▸ **Task details**
I'd like the line containing "394C797 402 796" and every line below it, to the end of the material, repeated exactly and with nothing else.

▸ **Available data**
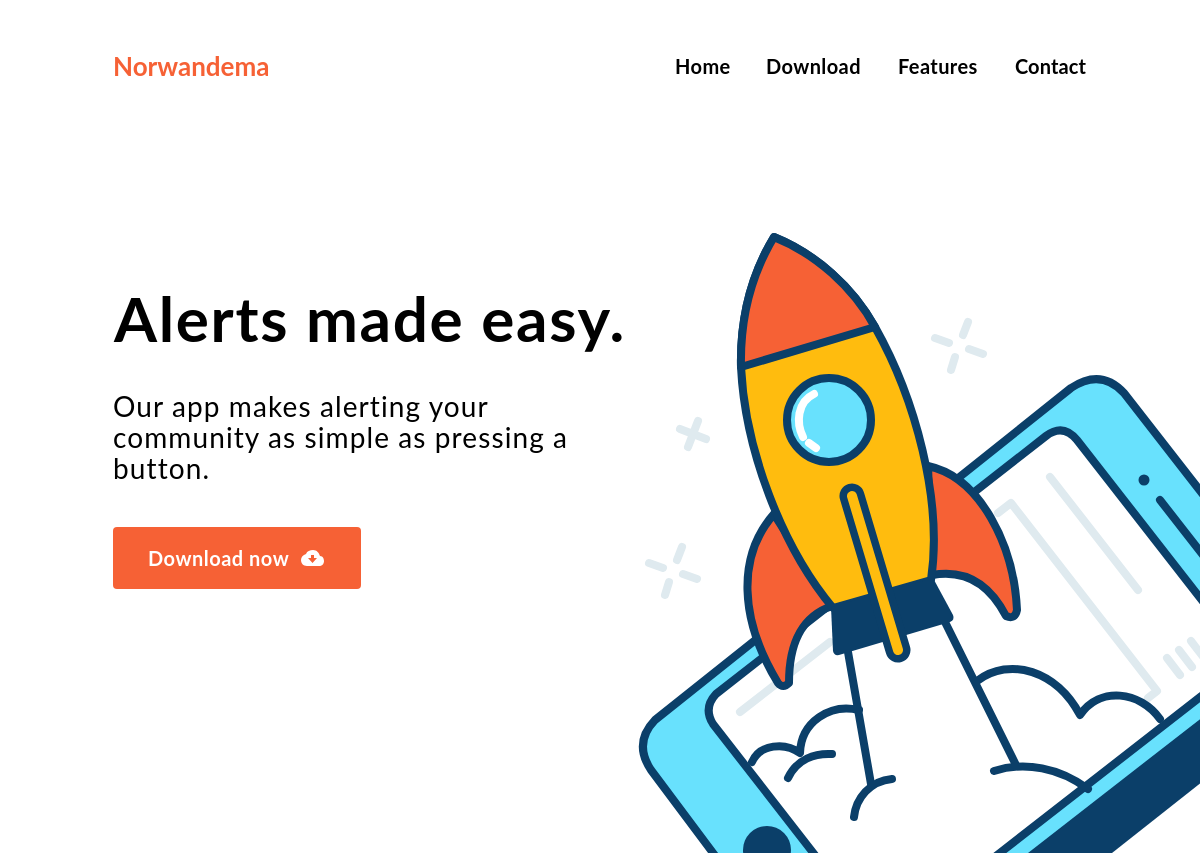
<!DOCTYPE html>
<html lang="en">
<head>
<meta charset="utf-8">
<title>Norwandema</title>
<style>
:root {
  --orange: #f66135;
  --navy: #0b3f69;
  --cyan: #68e1fd;
  --yellow: #ffbc0e;
  --mist: #dfeaef;
  --ink: #000;
  --paper: #fff;
}
* { box-sizing: border-box; margin: 0; padding: 0; }
html, body { width: 1200px; height: 853px; overflow: hidden; }
body { position: relative; background: var(--paper); color: var(--ink); font-family: Lato, "Open Sans", sans-serif; }
a { color: inherit; text-decoration: none; }
.site-header { position: relative; z-index: 1; display: flex; justify-content: space-between; align-items: center; height: 132px; padding: 0 113px; }
.brand { color: var(--orange); font-size: 26px; font-weight: 700; }
.menu { display: grid; grid-template-columns: 55px 96px 81px 72px; column-gap: 36px; list-style: none; font-size: 20px; font-weight: 700; letter-spacing: .4px; white-space: nowrap; }
.menu li:last-child { letter-spacing: .1px; }
.hero { position: relative; z-index: 1; display: flex; flex-direction: column; align-items: flex-start; width: 660px; padding: 146px 0 0 113px; }
.hero h1 { padding-left: 1px; font-size: 62px; line-height: 80px; letter-spacing: 1.7px; white-space: nowrap; }
.intro { margin-top: 33px; font-size: 28px; line-height: 31px; letter-spacing: 1.1px; white-space: nowrap; }
.button { display: flex; align-items: center; gap: 12px; width: 248px; height: 62px; margin-top: 43px; padding-left: 35px; border-radius: 4px; background: var(--orange); color: var(--paper); font-size: 20px; font-weight: 700; letter-spacing: .5px; white-space: nowrap; }
.button svg { flex: none; }
.launch { position: absolute; left: 0; top: 0; }
.outline { stroke: var(--navy); stroke-width: 8; stroke-linecap: round; stroke-linejoin: round; }
.line { fill: none; }
.faint { fill: none; stroke: var(--mist); stroke-width: 8; stroke-linecap: round; stroke-linejoin: round; }
.navy { fill: var(--navy); }
.cyan { fill: var(--cyan); }
.white { fill: var(--paper); }
.orange { fill: var(--orange); }
.yellow { fill: var(--yellow); }
</style>
</head>
<body>
<header class="site-header">
  <a class="brand" href="#">Norwandema</a>
  <nav>
    <ul class="menu">
      <li><a href="#">Home</a></li>
      <li><a href="#">Download</a></li>
      <li><a href="#">Features</a></li>
      <li><a href="#">Contact</a></li>
    </ul>
  </nav>
</header>

<main class="hero">
  <h1>Alerts made easy.</h1>
  <p class="intro">Our app makes alerting your<br>community as simple as pressing a<br>button.</p>
  <a class="button" href="#">
    <span>Download now</span>
    <svg width="24" height="18" viewBox="0 0 24 18" aria-hidden="true">
      <path class="white" d="M6 17C2 17 0 14 0 11C0 8 2 6 5 5C6 2 9 1 12 1C16 1 18 4 19 7C22 7 23 10 23 12C23 15 21 17 18 17Z"/>
      <path class="orange" d="M10 6H13V9H16L11.5 14L7 9H10Z"/>
    </svg>
  </a>
</main>

<svg class="launch" width="1200" height="853" viewBox="0 0 1200 853" role="img" aria-label="Rocket launching out of a phone">
  <defs>
    <g id="spark" class="faint">
      <path d="M9 -24L4 -11M-4 11L-8 24M-24 -8L-10 -3M10 3L24 8"/>
    </g>
  </defs>

  <g id="sparks">
    <use href="#spark" x="959" y="346"/>
    <use href="#spark" x="673" y="571"/>
    <path class="faint" d="M698 421L688 447M680 429L706 439"/>
  </g>

  <g id="phone">
    <path class="outline cyan" d="M655 720L1071 388Q1101 368 1124 393L1240 542V694L1000 881H734L651 770Q633 743 655 720Z"/>
    <path class="navy" d="M1028 853L1240 688V752L1112 853Z"/>
    <path class="outline white" d="M716 694L1046 436Q1063 423 1077 440L1240 649V666L969 877H832L713 724Q703 708 716 694Z"/>
    <circle class="navy" cx="1144" cy="480" r="5.5"/>
    <path class="outline line" d="M1160 500L1210 564"/>
    <circle class="navy" cx="767" cy="850" r="24"/>
    <path class="faint" d="M998 513L1011 503L1157 691L1148 698M1050 477L1138 590M740 712L830 642M1167 658L1180 675M1179 650L1192 667M1191 641L1204 658"/>
  </g>

  <g id="smoke">
    <path class="white" d="M848 650L871 784L1016 765L944 620Z"/>
    <path class="outline line" d="M848 652L871 784M944 620L1016 765"/>
    <path class="outline line" d="M752 762C760 744 785 742 800 753C801 722 830 703 859 710M788 778C797 759 815 753 832 754M854 817C856 798 870 781 892 779"/>
    <path class="outline line" d="M977 681C1010 656 1057 671 1080 715C1100 686 1140 691 1160 719M994 771C1025 761 1060 768 1088 789"/>
  </g>

  <g id="rocket">
    <path class="outline orange" d="M774 514C737 556 739 619 778 683Q783 689 789 683C789 645 800 617 832 606Z"/>
    <path class="outline orange" d="M928 466C980 477 1014 545 1017 610Q1015 620 1006 616C989 583 965 569 932 575Z"/>
    <path class="outline yellow" d="M774 237C816 254 853 287 875 327C915 398 943 500 931 580L833 608C782 547 745 450 741 367C740 320 751 275 774 237Z"/>
    <path class="outline orange" d="M774 237C816 254 853 287 875 327L741 367C740 320 751 275 774 237Z"/>
    <path class="navy" d="M831 607L933 578L953 615Q955 620 950 622L839 655Q834 656 833 651Z"/>
    <circle class="outline cyan" cx="829" cy="420" r="42"/>
    <path d="M814 394C797 402 796 423 803 437M809 443L816 448" fill="none" stroke="var(--paper)" stroke-width="8" stroke-linecap="round"/>
    <path d="M852 496L898 650" stroke="var(--navy)" stroke-width="25" stroke-linecap="round"/>
    <path d="M852 496L898 650" stroke="var(--yellow)" stroke-width="10" stroke-linecap="round"/>
  </g>
</svg>
</body>
</html>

▸ **Response to this task**
    <path d="M814 394C797 402 796 423 803 437M809 443L816 448" fill="none" stroke="var(--paper)" stroke-width="8" stroke-linecap="round"/>
    <path d="M852 496L898 650" stroke="var(--navy)" stroke-width="25" stroke-linecap="round"/>
    <path d="M852 496L898 650" stroke="var(--yellow)" stroke-width="10" stroke-linecap="round"/>
  </g>
</svg>
</body>
</html>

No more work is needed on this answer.